Groundwater quality deteriorating in Tamil Nadu’s industrial areas: CSE.
The most serious pollution threat to groundwater was from calcium, chloride and iron, associated with sewage and pollution from tannery waste
Groundwater is becoming more polluted in Tamil Nadu’s industrial areas and Vellore is the state’s most polluted district in terms of river pollution, according to a new study by Delhi-based thinktank, Centre for Science and Environment (CSE).
CSE did an assessment of Tamil Nadu CEPI scores. CEPI (Comprehensive Environmental Pollution Index) is a rational number to characterise the quality of the environment at a given location following the algorithm of source, pathway and receptor. An increase in CEPI score denotes adverse effects on the receiving environment.
Five industrial clusters in Tamil Nadu were found to have a water score of more than 50. Three of these — Vellore-North Arcot, Manali and Tiruppur — were ‘critically polluted’ and two — Cuddalore and Coimbatore — were ‘severely polluted’, according to the CEPI water score 2018.
A CEPI individual score of 60 and above denotes an industrial area to be a ‘critically polluted area’ and a score between 50-60 denotes it to be a ‘severely polluted area’.
The CEPI water score of Vellore-North Arcot was 65.25 in 2009. This increased to 75 in 2018. Manali had a CEPI water score of 59 in 2009, which increased to 72.25 in 2018. Tiruppur had a CEPI water score of 50.75 in 2009, which increased to 65 in 2018.
Vellore, the most polluted district in Tamil Nadu in terms of river pollution, was home to 240 tanneries, 17 red category industries and small-scale chemical industries, according to CSE.
Partially treated industrial effluents, combined with sewage and other wastes were being discharged directly into surface water according to the study, Assessment of groundwater quality in some towns of Vellore district, Tamil Nadu, India.
This had caused severe groundwater pollution in the industrial belt. The most serious pollution threat to groundwater was from calcium, chloride and iron, that are associated with sewage and pollution from tannery waste.
CSE also found that five industrial clusters in Tamil Nadu had a land score of more than 50. For arriving at land score, ground water and soil quality was considered.
Four of the five clusters — Manali, Mettur, Tiruppur and Tuticorin — fell under the ‘critically polluted’ category and one industrial cluster (Erode) fell under the ‘severely polluted’ category with respect to groundwater and soil pollution.
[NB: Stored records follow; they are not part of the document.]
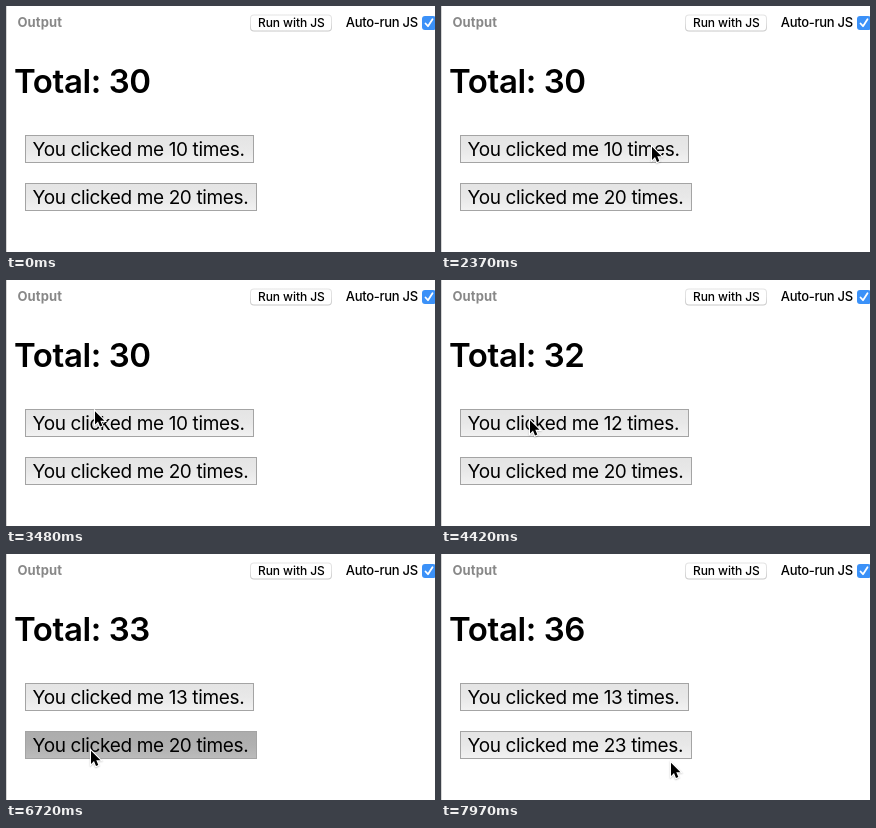
These frames come from a looping animation (429 px wide and 246 px high, 8 s). An HTML page with a canvas:

```html
<!DOCTYPE html>
<html lang="en">
<head>
<meta charset="utf-8">
<title>Click counters</title>
<style>
html, body { margin: 0; width: 100%; height: 100%; overflow: hidden; background: #fff; }
canvas { display: block; width: 429px; height: 246px; }
</style>
</head>
<body>
<canvas id="stage"></canvas>
<script>
const W = 429, H = 246, LOOP = 8000;
const canvas = document.getElementById('stage');
const ctx = canvas.getContext('2d');
const ratio = window.devicePixelRatio || 1;
canvas.width = W * ratio;
canvas.height = H * ratio;

const enter = { at: 1490, x: 320, y: 222 };

// pointer moves: start, end, x and y of the tip at the end
const moves = [
  [1490, 2260, 220, 141],
  [2320, 2370, 210, 139],
  [2490, 2880, 73, 53],
  [2880, 3100, 100, 61],
  [3150, 3480, 88, 129.5],
  [3600, 3820, 88, 138.5],
  [5490, 5600, 89, 170.5],
  [5660, 5950, 84, 202],
  [6180, 6240, 84, 195],
  [7800, 7970, 229, 207]
];

const clicks = [
  { button: 0, down: 4360, up: 4360 },
  { button: 0, down: 4360, up: 4420 },
  { button: 0, down: 5080, up: 5140 },
  { button: 1, down: 6720, up: 6840 },
  { button: 1, down: 7320, up: 7380 },
  { button: 1, down: 7680, up: 7740 }
];

const buttons = [
  { y: 129, w: 229, count: 10 },
  { y: 177, w: 232, count: 20 }
];

const ease = k => k * k * (3 - 2 * k);

function pointerAt(t) {
  let { x, y } = enter;
  for (const [start, end, toX, toY] of moves) {
    if (t < start) break;
    const k = ease(Math.min(1, (t - start) / (end - start)));
    x += (toX - x) * k;
    y += (toY - y) * k;
  }
  return [x, y];
}

function text(str, x, y, size, weight, color, spacing) {
  ctx.font = `${weight} ${size}px Inter, Roboto, sans-serif`;
  ctx.letterSpacing = spacing + 'px';
  ctx.fillStyle = color;
  ctx.fillText(str, x, y);
}

// vertical gradient with evenly spaced grey levels
function greys(y, h, ...levels) {
  const g = ctx.createLinearGradient(0, y, 0, y + h);
  levels.forEach((v, i) => g.addColorStop(i / (levels.length - 1), `rgb(${v},${v},${v})`));
  return g;
}

function roundBox(x, y, w, h, r, fill) {
  ctx.beginPath();
  ctx.roundRect(x, y, w, h, r);
  ctx.fillStyle = fill;
  ctx.fill();
}

function drawHeader() {
  text('Output', 11.5, 21, 13, 700, '#888', 0.1);
  roundBox(244, 8.5, 82, 17, 4, greys(8.5, 17, 228, 224, 200));
  roundBox(245, 9.5, 80, 15, 3, '#fff');
  text('Run with JS', 252, 21, 12, 450, '#000', -0.08);
  text('Auto-run JS', 339.7, 21, 13, 450, '#000', -0.28);
  roundBox(416, 10, 14, 14, 3, '#3b91f8');
  ctx.beginPath();
  ctx.moveTo(419.5, 17.5);
  ctx.lineTo(422, 20.2);
  ctx.lineTo(426.5, 13.2);
  ctx.strokeStyle = '#fff';
  ctx.lineWidth = 1.8;
  ctx.lineCap = ctx.lineJoin = 'round';
  ctx.stroke();
}

function drawButton({ y, w }, count, pressed) {
  ctx.fillStyle = '#a4a4a4';
  ctx.fillRect(19, y, w, 28);
  ctx.fillStyle = pressed ? greys(y, 28, 172, 176, 188) : greys(y, 28, 228, 232, 242);
  ctx.fillRect(20, y + 1, w - 2, 26);
  text(`You clicked me ${count} times.`, 26.6, y + 21, 19, 400, '#000', -0.36);
}

function drawPointer(x, y) {
  ctx.save();
  ctx.translate(x + 1, y + 1.7);
  const arrow = new Path2D('M0 0V13.2L3 10.4L5 15.3L7.3 14.3L5.3 9.6H9.5Z');
  ctx.shadowColor = 'rgba(0,0,0,.25)';
  ctx.shadowBlur = 1.5 * ratio;
  ctx.shadowOffsetY = 0.7 * ratio;
  ctx.strokeStyle = '#fff';
  ctx.lineWidth = 2.2;
  ctx.lineJoin = 'miter';
  ctx.stroke(arrow);
  ctx.shadowColor = 'transparent';
  ctx.fillStyle = '#000';
  ctx.fill(arrow);
  ctx.restore();
}

function draw(t) {
  ctx.setTransform(ratio, 0, 0, ratio, 0, 0);
  ctx.fillStyle = '#fff';
  ctx.fillRect(0, 0, W, H);
  ctx.fillStyle = '#d6d6d6';
  ctx.fillRect(0, 0, 1, H);
  drawHeader();

  let total = 0;
  buttons.forEach((button, i) => {
    const own = clicks.filter(c => c.button === i);
    const count = button.count + own.filter(c => c.up <= t).length;
    drawButton(button, count, own.some(c => c.down <= t && t < c.up));
    total += count;
  });
  text(`Total: ${total}`, 8, 86.5, 33, 600, '#000', -0.4);

  if (t >= enter.at) drawPointer(...pointerAt(t));
}

const start = performance.now();
function tick(now) {
  draw(Math.max(0, now - start) % LOOP);
  requestAnimationFrame(tick);
}
draw(0);
requestAnimationFrame(tick);
</script>
</body>
</html>
```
The land score of the Manali industrial cluster was 58 in 2009. This increased to 71.75 in 2018. Tiruppur had a CEPI land score of 53 in 2009, which increased to 64 in 2018. Mettur had a land CEPI score of 46.5 in 2009, which increased to 69.38 in 2018. Erode had a CEPI score 43.5 in 2009, which increased to 52.75 in 2018.
The Manali industrial area was one of the most polluted areas identiﬁed by the Central Pollution Control Board (CPCB). About 300 industries had come up in this area, including chemicals, plastics, petrochemicals, refineries and fertilisers.
Some well-known industries like Madras Fertilizers Ltd, Madras Petrochemicals Ltd and Madras Reﬁneries Ltd had also ﬂourished in the area during recent years.
The study Assessment of heavy metal contamination in soils around Manali industrial area showed heavy metal pollution in the area and found elevated concentrations of chromium (149.8–418.0 mg / kg), copper (22.4–372.0 mg / kg), nickel (11.8–78.8 mg / kg), zinc (63.5–213.6 mg / kg) and molybdenum (2.3–15.3mg / kg), that had resulted in ground water and pollution.
Manali was extremely contaminated due to several years of random dumping of hazardous waste and free discharge of efﬂuents on land by industries. The high amount of toxic metals in the environment might have also caused an increase in their presence in groundwater as a result of leaching.
CEPI was a tool developed by the CPCB in 2009 to identify the problematic industrial areas in the country. In 2009, 88 industrial clusters were notified as polluted industrial areas. (Source: downtoearth)